ASSIGNED TASK: Set out exactly, line by line, the stretch of data below that begins at the line containing "<title>Login flow diagram</title>" and ends at the line containing "position: absolute; display: flex;", with both ends kept.

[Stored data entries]
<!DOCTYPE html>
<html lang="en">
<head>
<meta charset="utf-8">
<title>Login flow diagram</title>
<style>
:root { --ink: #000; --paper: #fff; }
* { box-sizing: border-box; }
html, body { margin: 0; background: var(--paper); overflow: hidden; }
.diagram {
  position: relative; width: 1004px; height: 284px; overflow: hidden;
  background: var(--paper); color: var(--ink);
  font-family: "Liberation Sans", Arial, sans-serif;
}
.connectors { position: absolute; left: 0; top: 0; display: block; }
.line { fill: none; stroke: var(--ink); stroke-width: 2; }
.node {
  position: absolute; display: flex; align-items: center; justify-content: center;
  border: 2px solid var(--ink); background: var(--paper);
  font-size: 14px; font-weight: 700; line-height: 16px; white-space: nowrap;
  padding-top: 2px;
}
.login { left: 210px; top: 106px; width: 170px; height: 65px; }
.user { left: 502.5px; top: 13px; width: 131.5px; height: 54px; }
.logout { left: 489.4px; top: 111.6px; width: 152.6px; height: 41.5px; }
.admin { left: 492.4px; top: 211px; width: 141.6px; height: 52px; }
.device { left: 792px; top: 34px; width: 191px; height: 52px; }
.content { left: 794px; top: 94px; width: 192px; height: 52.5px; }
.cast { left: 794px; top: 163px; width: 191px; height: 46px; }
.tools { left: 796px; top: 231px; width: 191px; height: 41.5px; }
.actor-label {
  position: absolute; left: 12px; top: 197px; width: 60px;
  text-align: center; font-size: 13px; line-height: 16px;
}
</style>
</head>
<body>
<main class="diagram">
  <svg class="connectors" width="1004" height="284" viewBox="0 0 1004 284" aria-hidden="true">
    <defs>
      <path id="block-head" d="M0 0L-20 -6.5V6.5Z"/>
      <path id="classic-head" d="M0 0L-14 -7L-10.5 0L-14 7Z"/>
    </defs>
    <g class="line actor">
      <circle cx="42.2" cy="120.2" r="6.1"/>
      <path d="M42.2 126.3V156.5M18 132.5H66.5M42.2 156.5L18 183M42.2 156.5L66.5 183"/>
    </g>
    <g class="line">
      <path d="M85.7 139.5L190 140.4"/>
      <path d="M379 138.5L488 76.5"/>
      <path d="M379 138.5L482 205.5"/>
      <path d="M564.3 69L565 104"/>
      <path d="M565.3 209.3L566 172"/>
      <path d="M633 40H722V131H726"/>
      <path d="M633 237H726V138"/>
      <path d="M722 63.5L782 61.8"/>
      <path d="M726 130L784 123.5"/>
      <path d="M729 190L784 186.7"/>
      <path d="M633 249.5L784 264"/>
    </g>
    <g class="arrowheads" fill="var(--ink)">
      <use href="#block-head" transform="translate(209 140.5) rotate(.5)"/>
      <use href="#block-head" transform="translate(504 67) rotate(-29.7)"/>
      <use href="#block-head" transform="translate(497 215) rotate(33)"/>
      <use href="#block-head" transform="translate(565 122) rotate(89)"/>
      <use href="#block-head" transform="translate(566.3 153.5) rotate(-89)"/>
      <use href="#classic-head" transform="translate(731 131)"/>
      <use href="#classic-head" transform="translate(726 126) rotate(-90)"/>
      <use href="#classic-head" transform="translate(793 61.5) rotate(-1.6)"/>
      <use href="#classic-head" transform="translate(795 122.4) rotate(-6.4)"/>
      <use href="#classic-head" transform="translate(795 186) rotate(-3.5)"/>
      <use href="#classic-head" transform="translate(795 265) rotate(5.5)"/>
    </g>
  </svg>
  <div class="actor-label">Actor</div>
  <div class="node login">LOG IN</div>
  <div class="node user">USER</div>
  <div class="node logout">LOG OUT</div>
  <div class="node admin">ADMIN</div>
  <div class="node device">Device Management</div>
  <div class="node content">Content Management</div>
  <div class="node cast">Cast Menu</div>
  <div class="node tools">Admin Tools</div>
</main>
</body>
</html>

WORKED SOLUTION:
<title>Login flow diagram</title>
<style>
:root { --ink: #000; --paper: #fff; }
* { box-sizing: border-box; }
html, body { margin: 0; background: var(--paper); overflow: hidden; }
.diagram {
  position: relative; width: 1004px; height: 284px; overflow: hidden;
  background: var(--paper); color: var(--ink);
  font-family: "Liberation Sans", Arial, sans-serif;
}
.connectors { position: absolute; left: 0; top: 0; display: block; }
.line { fill: none; stroke: var(--ink); stroke-width: 2; }
.node {
  position: absolute; display: flex; align-items: center; justify-content: center;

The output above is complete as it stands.